Re: nbd vs. failing HDDs (was Re: Status)
On Fri, Sep 09, 2011 at 09:56:20PM +1000, Finn Thain wrote:
> On Thu, 8 Sep 2011, Brad Boyer wrote:
> > I still haven't found the time to get it working in Linux, but I did
> > find and buy a 100BaseT NuBus card. It even has a chip on it that
> > appears to be the same one as in some cards that are supported on x86,
> > so it might even be relatively simple.
> I have one of those cards too but there are more important things to work
> on first.
True. I'll note that I bought it several years ago and I don't think I've
even taken the time to put it in a computer to see if it works.
> > I don't expect to actually get close to 100Mb/s out of it since NuBus
> > only runs at either 10 or 20MHz, but it should beat out the 10BaseT
> > cards.
> Which machines have 10 MHz NuBus, BTW?
Anything that predates the NuBus 90 standard is definitely 10MHz only. I
haven't looked at any newer documentation, but YANCC was Apple's first
NuBus 90 compatible bridge chip and it first shipped in the Q700 and Q900.
Even in that case the processor couldn't access it at 20MHz due to the
design limitations, but as long as it was a NuBus card doing the access
it could use 20MHz. I believe later systems removed this limitation, but
I don't have documentation saying when that happened.
> > The SCSI performance on a Mac depends a lot on the hardware. My IIfx was
> > so slow that I think I let it run for two days doing a dist-upgrade of a
> > minimal install. The disks do something in the 100kB/s range as I
> > recall. Most other Macs are much better.
> Not exactly. Here's the situation:
> NCR5380 chip in PIO mode (as used on IIfx): slow (at best)
> NCR5380 chip in PDMA mode (other early Macs): broken
> DP53C9X chip in PIO mode (as used on 660av & 840av): stable but slow
> DP53C9X chip in PDMA mode (other Quadras etc): stable and fast
> The web site has some info about the individual Mac models:
Well, the systems using PIO have real DMA available if we could get
it working properly.
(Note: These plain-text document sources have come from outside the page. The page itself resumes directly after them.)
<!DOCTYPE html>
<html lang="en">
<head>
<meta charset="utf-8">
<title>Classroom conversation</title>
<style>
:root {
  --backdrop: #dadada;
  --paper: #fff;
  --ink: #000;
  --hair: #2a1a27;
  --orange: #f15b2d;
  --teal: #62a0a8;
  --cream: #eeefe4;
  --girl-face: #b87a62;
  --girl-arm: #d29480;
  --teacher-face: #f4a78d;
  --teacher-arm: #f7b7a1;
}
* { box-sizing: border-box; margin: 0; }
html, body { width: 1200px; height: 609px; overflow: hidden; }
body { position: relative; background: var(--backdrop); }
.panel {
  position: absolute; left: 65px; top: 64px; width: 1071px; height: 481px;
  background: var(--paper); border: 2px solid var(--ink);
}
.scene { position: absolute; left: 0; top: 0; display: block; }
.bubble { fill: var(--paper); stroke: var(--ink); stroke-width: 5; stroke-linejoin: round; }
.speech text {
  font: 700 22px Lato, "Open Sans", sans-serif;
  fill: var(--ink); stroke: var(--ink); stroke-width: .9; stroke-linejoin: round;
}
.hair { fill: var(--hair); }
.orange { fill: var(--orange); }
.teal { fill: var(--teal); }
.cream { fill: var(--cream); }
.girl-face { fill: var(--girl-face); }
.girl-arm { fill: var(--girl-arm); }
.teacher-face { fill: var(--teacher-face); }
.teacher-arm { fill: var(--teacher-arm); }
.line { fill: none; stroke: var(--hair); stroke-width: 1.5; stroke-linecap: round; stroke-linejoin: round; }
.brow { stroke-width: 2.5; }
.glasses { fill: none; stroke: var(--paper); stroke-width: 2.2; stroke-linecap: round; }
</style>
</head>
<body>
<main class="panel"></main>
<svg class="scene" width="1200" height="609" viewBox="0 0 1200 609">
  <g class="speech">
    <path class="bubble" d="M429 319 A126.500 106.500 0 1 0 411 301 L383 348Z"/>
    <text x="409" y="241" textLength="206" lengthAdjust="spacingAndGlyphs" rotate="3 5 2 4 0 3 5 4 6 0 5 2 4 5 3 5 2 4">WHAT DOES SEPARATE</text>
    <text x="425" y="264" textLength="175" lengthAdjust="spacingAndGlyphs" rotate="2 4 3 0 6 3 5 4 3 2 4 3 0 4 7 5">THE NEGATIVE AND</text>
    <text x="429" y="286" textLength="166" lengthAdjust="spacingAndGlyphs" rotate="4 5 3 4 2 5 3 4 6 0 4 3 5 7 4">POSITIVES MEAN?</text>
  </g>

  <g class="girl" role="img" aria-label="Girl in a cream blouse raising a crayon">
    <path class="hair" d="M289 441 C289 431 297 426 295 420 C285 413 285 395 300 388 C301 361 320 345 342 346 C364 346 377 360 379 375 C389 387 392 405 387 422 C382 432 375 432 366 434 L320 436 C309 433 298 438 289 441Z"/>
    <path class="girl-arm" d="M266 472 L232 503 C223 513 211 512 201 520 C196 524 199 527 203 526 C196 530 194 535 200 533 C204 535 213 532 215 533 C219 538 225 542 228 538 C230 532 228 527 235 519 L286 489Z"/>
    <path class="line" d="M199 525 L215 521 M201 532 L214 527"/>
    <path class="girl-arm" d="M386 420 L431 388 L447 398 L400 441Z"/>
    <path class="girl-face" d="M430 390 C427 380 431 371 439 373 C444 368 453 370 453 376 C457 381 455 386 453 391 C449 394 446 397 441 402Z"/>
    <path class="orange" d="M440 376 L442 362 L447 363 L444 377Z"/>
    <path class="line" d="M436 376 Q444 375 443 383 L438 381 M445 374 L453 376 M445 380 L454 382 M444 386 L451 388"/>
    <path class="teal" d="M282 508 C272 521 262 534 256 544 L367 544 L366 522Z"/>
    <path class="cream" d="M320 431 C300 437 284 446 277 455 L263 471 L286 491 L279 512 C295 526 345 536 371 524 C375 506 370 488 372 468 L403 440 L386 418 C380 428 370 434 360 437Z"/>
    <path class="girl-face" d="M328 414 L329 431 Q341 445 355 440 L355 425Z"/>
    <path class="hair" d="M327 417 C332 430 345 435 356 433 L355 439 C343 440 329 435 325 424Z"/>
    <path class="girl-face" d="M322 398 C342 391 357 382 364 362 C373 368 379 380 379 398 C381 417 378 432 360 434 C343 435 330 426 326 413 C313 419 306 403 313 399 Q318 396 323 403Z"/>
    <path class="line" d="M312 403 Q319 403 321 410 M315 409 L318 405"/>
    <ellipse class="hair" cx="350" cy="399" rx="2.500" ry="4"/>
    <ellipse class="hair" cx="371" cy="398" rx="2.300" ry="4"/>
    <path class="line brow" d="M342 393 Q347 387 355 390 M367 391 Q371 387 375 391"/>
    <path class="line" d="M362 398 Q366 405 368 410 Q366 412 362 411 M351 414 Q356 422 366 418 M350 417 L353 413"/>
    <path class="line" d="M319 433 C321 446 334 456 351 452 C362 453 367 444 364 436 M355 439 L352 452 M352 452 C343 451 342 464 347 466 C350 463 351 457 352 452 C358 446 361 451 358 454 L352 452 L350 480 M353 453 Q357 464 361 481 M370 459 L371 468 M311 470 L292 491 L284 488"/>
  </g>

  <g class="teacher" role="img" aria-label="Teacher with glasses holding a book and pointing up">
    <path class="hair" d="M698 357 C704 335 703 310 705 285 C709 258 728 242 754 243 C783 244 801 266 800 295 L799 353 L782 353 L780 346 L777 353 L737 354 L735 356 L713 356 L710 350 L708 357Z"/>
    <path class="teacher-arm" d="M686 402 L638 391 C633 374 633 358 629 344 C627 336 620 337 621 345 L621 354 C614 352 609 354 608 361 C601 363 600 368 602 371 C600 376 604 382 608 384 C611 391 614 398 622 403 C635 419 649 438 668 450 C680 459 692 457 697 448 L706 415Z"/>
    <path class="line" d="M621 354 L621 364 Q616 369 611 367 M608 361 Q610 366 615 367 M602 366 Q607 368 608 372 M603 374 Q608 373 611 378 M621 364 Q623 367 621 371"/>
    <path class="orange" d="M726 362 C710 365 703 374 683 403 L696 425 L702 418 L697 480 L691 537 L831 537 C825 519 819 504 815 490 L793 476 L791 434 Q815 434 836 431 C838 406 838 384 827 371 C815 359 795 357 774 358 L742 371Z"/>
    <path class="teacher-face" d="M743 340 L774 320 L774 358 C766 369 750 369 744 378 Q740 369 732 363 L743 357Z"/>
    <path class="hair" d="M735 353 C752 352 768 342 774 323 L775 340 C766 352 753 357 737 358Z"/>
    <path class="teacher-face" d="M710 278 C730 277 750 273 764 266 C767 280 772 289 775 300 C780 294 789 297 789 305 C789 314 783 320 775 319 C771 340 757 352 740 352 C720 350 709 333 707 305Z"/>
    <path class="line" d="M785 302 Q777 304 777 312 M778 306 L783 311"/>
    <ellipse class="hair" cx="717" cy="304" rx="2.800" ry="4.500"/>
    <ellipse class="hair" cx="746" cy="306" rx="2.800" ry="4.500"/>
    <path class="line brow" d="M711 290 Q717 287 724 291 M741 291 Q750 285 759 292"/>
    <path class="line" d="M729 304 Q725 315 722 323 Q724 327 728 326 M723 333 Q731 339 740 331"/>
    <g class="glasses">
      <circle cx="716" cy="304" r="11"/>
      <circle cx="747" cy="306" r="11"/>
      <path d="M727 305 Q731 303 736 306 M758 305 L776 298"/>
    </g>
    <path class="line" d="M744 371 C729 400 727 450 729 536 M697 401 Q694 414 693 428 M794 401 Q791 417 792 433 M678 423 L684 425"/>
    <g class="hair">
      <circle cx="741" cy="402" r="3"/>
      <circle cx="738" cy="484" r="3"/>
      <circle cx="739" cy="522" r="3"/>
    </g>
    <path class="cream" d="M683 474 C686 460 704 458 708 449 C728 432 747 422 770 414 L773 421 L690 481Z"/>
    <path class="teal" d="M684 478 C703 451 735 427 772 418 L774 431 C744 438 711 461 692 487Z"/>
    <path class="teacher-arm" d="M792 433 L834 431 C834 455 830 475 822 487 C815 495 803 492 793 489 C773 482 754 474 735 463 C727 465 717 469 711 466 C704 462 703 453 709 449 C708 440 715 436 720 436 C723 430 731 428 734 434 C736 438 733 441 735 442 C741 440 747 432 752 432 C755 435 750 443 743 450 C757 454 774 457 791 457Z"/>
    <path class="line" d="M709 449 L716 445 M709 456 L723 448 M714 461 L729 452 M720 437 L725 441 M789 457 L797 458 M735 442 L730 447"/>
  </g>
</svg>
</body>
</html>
The AV systems might be easier since the mac53c94
driver has DMA support, although it would need some changes to work
with the PSC instead of the DBDMA engine of a PowerMac.
Wasn't there some noise about the NCR5380 core being removed entirely
due to using some ancient interface that people wanted eliminated? I
know that it's pretty old code.
Is fixing SCSI high on the list of priorities? I keep meaning to learn
more about SCSI and fixing the NCR5380 driver would certainly encourage
that due to the chip doing next to none of the work itself.
I don't have a lot of time to look at anything, but I am curious what
you see as the highest priorities in case I found more time.